:: EXERCISE REQUIREMENTS ::
When a line in the listing contains the string "right", pick it out and copy it.

:: DATA EXTRACT ::
--- --- ---

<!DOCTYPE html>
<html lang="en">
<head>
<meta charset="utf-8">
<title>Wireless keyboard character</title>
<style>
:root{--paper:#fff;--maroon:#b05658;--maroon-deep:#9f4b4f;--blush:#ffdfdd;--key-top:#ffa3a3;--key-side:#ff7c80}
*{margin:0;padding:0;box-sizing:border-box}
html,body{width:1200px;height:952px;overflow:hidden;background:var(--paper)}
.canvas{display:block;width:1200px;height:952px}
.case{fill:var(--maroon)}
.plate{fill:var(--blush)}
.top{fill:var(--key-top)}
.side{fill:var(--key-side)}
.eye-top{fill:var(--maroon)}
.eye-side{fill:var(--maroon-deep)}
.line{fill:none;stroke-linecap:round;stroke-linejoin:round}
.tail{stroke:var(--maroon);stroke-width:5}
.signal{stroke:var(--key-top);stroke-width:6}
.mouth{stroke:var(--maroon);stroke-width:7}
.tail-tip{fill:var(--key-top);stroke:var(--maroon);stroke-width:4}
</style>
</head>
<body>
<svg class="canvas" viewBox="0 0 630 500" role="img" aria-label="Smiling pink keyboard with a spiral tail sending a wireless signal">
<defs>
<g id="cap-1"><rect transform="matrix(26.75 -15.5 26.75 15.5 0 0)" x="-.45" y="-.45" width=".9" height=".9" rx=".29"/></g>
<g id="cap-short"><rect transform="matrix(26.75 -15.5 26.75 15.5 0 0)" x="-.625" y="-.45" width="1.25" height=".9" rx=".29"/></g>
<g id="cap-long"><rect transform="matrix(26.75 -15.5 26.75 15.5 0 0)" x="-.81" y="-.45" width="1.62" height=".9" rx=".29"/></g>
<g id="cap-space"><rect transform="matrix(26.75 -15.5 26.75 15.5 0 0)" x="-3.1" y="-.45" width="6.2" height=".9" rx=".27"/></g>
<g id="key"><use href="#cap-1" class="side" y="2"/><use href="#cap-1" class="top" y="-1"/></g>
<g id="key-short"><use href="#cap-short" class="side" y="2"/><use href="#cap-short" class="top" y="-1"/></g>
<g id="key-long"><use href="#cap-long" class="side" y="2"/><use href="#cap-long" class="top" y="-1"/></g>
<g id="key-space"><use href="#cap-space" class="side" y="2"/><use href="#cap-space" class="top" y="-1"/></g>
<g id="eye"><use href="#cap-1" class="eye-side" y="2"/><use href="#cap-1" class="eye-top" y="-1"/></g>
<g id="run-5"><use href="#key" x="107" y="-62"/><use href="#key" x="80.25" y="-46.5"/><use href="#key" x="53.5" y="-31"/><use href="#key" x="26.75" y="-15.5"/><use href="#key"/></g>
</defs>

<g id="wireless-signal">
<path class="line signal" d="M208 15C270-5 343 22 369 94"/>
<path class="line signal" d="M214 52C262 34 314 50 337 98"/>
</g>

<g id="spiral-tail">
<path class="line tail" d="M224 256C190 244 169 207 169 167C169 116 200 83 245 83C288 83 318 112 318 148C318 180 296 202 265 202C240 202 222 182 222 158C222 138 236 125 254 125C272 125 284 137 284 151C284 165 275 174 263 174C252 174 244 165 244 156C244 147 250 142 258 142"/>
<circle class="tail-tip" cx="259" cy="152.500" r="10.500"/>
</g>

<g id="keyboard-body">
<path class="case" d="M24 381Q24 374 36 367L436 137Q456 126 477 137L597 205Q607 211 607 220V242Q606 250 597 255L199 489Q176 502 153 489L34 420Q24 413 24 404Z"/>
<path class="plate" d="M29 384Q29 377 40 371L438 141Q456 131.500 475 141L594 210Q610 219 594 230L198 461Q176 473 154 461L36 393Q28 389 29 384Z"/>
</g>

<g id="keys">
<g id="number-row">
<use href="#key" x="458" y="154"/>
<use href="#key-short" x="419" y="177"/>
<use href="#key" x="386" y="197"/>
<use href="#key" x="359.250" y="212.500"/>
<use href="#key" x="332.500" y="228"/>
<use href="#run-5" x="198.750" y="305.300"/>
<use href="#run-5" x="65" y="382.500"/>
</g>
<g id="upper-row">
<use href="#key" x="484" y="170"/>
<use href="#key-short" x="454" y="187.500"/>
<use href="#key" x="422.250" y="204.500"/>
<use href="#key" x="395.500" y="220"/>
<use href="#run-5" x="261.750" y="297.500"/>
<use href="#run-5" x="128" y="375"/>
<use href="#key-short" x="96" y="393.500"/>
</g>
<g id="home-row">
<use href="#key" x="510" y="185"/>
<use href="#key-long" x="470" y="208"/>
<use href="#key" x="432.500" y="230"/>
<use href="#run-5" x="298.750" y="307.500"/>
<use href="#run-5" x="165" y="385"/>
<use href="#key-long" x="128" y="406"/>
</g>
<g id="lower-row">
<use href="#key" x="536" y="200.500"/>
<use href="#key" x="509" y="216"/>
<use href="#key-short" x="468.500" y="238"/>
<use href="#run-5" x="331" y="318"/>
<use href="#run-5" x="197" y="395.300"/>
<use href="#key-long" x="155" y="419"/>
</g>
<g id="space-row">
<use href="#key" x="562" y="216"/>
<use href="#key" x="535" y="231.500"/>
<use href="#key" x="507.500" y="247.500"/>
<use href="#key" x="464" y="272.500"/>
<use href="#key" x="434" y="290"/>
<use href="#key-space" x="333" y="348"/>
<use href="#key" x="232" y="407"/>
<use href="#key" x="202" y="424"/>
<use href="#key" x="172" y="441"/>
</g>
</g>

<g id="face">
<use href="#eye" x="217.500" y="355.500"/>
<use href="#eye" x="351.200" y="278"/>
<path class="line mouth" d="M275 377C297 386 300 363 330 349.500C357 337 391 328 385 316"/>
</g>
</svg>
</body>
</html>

--- --- ---

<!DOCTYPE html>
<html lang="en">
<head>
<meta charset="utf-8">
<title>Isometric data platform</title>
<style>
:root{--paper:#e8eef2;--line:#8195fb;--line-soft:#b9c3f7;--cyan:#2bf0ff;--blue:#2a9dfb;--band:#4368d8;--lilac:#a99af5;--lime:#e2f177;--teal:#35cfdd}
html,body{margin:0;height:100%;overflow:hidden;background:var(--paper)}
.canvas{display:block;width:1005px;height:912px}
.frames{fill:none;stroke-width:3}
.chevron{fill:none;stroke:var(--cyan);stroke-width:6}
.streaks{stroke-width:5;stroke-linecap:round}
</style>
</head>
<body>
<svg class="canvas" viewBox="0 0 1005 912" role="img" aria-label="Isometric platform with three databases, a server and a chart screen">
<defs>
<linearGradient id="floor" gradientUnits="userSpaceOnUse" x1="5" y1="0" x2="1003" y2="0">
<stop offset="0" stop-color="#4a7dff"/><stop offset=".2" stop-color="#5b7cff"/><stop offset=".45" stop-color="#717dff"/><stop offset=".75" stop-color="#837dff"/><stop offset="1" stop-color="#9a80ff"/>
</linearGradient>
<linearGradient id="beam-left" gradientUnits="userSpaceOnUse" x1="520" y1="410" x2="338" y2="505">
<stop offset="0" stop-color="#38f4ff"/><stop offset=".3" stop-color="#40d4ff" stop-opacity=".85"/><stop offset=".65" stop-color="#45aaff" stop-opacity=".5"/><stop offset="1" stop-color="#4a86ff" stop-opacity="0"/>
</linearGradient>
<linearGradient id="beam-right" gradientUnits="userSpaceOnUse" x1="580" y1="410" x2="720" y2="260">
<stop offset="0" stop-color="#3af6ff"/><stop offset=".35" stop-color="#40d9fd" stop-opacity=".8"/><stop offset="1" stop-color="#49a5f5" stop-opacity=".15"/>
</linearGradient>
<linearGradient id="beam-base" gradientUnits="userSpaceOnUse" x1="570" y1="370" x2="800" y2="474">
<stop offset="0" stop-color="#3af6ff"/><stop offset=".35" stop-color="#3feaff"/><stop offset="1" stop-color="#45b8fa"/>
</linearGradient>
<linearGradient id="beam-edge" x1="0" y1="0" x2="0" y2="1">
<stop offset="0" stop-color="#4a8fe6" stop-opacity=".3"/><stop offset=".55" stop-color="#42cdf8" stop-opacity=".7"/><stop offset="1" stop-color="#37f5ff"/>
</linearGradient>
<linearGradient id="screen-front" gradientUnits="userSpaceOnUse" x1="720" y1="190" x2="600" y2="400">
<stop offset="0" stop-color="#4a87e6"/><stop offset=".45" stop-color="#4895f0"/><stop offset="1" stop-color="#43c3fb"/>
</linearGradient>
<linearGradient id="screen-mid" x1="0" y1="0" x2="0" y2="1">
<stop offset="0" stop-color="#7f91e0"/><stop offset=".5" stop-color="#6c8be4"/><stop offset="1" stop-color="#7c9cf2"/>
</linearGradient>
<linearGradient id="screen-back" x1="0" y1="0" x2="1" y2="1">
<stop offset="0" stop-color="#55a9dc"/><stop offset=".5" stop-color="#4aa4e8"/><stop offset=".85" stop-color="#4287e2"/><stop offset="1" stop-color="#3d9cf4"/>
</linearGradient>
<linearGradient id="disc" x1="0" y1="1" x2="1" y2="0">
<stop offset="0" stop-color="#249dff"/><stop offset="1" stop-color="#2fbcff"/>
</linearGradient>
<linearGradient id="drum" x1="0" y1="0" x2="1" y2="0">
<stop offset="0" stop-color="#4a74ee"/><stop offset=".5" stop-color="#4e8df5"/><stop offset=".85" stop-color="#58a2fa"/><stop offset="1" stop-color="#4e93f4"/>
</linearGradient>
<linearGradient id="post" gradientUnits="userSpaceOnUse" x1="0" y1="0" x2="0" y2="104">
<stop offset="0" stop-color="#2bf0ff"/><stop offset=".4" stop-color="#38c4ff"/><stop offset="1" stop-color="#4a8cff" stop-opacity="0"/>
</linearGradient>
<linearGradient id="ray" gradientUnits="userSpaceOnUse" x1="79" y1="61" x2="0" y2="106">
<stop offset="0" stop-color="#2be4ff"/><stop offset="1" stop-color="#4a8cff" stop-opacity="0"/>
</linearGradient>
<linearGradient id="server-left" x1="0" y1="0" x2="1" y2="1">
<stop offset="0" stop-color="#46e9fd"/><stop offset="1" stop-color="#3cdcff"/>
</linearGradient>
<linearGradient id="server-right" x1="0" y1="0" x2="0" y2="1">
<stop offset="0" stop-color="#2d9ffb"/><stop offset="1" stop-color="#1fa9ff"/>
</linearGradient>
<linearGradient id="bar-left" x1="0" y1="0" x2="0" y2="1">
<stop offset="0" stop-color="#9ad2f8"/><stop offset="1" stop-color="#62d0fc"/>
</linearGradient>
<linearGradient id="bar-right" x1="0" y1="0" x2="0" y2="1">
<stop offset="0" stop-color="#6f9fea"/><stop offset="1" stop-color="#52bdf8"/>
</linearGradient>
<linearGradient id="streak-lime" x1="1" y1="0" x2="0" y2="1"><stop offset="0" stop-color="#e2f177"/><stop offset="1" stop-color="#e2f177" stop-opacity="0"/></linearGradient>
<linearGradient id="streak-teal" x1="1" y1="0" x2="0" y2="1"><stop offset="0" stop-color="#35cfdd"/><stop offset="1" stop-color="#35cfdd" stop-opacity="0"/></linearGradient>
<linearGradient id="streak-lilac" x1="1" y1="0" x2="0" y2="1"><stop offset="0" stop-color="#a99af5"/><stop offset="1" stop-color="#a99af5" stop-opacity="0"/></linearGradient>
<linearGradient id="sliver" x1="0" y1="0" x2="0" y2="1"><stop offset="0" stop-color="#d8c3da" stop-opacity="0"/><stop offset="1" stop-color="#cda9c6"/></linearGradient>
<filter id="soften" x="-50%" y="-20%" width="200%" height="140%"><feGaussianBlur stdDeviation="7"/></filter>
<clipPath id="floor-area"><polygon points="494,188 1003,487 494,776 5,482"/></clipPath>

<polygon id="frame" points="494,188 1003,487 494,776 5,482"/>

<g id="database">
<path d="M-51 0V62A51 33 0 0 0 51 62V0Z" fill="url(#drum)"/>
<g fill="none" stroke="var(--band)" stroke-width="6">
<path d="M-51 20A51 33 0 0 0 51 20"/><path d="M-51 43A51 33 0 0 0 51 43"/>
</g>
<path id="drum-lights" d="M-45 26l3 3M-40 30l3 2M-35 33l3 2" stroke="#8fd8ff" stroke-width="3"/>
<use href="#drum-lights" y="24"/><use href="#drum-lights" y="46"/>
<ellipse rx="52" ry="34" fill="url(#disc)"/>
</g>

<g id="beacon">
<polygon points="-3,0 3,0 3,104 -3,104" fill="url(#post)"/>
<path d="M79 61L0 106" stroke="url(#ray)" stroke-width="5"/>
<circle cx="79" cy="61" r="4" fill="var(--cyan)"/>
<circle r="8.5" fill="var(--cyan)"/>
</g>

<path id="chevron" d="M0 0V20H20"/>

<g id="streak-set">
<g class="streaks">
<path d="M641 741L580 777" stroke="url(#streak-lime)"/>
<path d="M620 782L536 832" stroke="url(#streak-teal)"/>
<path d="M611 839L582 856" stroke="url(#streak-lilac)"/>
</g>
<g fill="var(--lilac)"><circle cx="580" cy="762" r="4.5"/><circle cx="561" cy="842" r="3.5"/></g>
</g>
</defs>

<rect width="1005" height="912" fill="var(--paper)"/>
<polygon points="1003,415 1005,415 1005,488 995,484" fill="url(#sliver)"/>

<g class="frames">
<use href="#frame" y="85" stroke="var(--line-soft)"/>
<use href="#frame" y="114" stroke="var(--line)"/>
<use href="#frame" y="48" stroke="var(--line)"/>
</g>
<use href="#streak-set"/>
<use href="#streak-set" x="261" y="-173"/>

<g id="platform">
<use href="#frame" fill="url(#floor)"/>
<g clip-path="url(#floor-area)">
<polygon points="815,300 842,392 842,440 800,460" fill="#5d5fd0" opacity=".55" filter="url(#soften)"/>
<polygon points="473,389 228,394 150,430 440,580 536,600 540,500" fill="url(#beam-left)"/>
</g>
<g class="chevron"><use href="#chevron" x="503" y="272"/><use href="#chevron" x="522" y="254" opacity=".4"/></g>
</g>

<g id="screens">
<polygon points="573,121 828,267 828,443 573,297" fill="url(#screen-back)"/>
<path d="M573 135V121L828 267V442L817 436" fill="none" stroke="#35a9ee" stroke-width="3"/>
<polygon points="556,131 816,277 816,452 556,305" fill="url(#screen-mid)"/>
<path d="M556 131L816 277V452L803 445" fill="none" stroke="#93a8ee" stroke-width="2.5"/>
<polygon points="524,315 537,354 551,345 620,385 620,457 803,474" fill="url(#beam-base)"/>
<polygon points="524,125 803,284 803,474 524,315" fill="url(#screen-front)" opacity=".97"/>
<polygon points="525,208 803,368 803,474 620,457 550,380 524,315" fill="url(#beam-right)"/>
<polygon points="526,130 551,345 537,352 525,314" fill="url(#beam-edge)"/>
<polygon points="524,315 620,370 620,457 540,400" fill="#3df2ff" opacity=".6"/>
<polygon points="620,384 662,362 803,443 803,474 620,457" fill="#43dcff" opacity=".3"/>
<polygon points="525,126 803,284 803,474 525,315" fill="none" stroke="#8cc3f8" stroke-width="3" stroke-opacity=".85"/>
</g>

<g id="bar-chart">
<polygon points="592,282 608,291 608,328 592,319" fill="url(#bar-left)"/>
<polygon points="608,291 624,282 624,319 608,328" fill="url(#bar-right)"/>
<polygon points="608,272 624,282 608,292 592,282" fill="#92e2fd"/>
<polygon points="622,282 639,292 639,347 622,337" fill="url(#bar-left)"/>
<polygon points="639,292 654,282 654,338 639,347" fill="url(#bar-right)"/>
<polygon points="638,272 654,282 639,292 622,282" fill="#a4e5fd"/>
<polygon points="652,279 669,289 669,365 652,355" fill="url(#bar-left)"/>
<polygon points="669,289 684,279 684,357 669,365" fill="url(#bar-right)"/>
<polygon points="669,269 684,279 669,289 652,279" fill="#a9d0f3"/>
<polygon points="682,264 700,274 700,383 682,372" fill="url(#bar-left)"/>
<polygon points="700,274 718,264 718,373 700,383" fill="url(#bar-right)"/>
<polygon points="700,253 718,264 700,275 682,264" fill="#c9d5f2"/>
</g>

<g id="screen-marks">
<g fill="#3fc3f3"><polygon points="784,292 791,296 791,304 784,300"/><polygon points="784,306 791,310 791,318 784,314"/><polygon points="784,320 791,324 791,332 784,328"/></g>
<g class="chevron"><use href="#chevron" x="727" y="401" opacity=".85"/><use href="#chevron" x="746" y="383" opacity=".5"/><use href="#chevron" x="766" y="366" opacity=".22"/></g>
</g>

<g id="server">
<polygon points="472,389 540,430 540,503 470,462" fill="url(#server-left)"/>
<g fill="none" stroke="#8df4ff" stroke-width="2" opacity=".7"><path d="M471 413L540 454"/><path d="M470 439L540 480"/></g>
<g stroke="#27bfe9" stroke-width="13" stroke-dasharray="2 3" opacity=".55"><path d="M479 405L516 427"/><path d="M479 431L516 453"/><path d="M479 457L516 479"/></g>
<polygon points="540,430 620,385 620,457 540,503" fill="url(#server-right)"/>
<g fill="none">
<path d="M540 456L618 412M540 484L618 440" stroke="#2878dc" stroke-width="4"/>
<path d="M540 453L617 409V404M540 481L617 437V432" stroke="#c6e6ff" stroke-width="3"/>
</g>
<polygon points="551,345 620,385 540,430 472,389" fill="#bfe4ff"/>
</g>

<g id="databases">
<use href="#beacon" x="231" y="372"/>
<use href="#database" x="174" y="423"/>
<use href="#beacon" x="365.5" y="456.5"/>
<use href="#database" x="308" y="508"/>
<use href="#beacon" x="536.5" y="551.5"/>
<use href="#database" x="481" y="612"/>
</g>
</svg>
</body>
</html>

--- --- ---

:: TASK RESPONSE ::
<linearGradient id="beam-right" gradientUnits="userSpaceOnUse" x1="580" y1="410" x2="720" y2="260">
<linearGradient id="server-right" x1="0" y1="0" x2="0" y2="1">
<linearGradient id="bar-right" x1="0" y1="0" x2="0" y2="1">
<polygon points="525,208 803,368 803,474 620,457 550,380 524,315" fill="url(#beam-right)"/>
<polygon points="608,291 624,282 624,319 608,328" fill="url(#bar-right)"/>
<polygon points="639,292 654,282 654,338 639,347" fill="url(#bar-right)"/>
<polygon points="669,289 684,279 684,357 669,365" fill="url(#bar-right)"/>
<polygon points="700,274 718,264 718,373 700,383" fill="url(#bar-right)"/>
<polygon points="540,430 620,385 620,457 540,503" fill="url(#server-right)"/>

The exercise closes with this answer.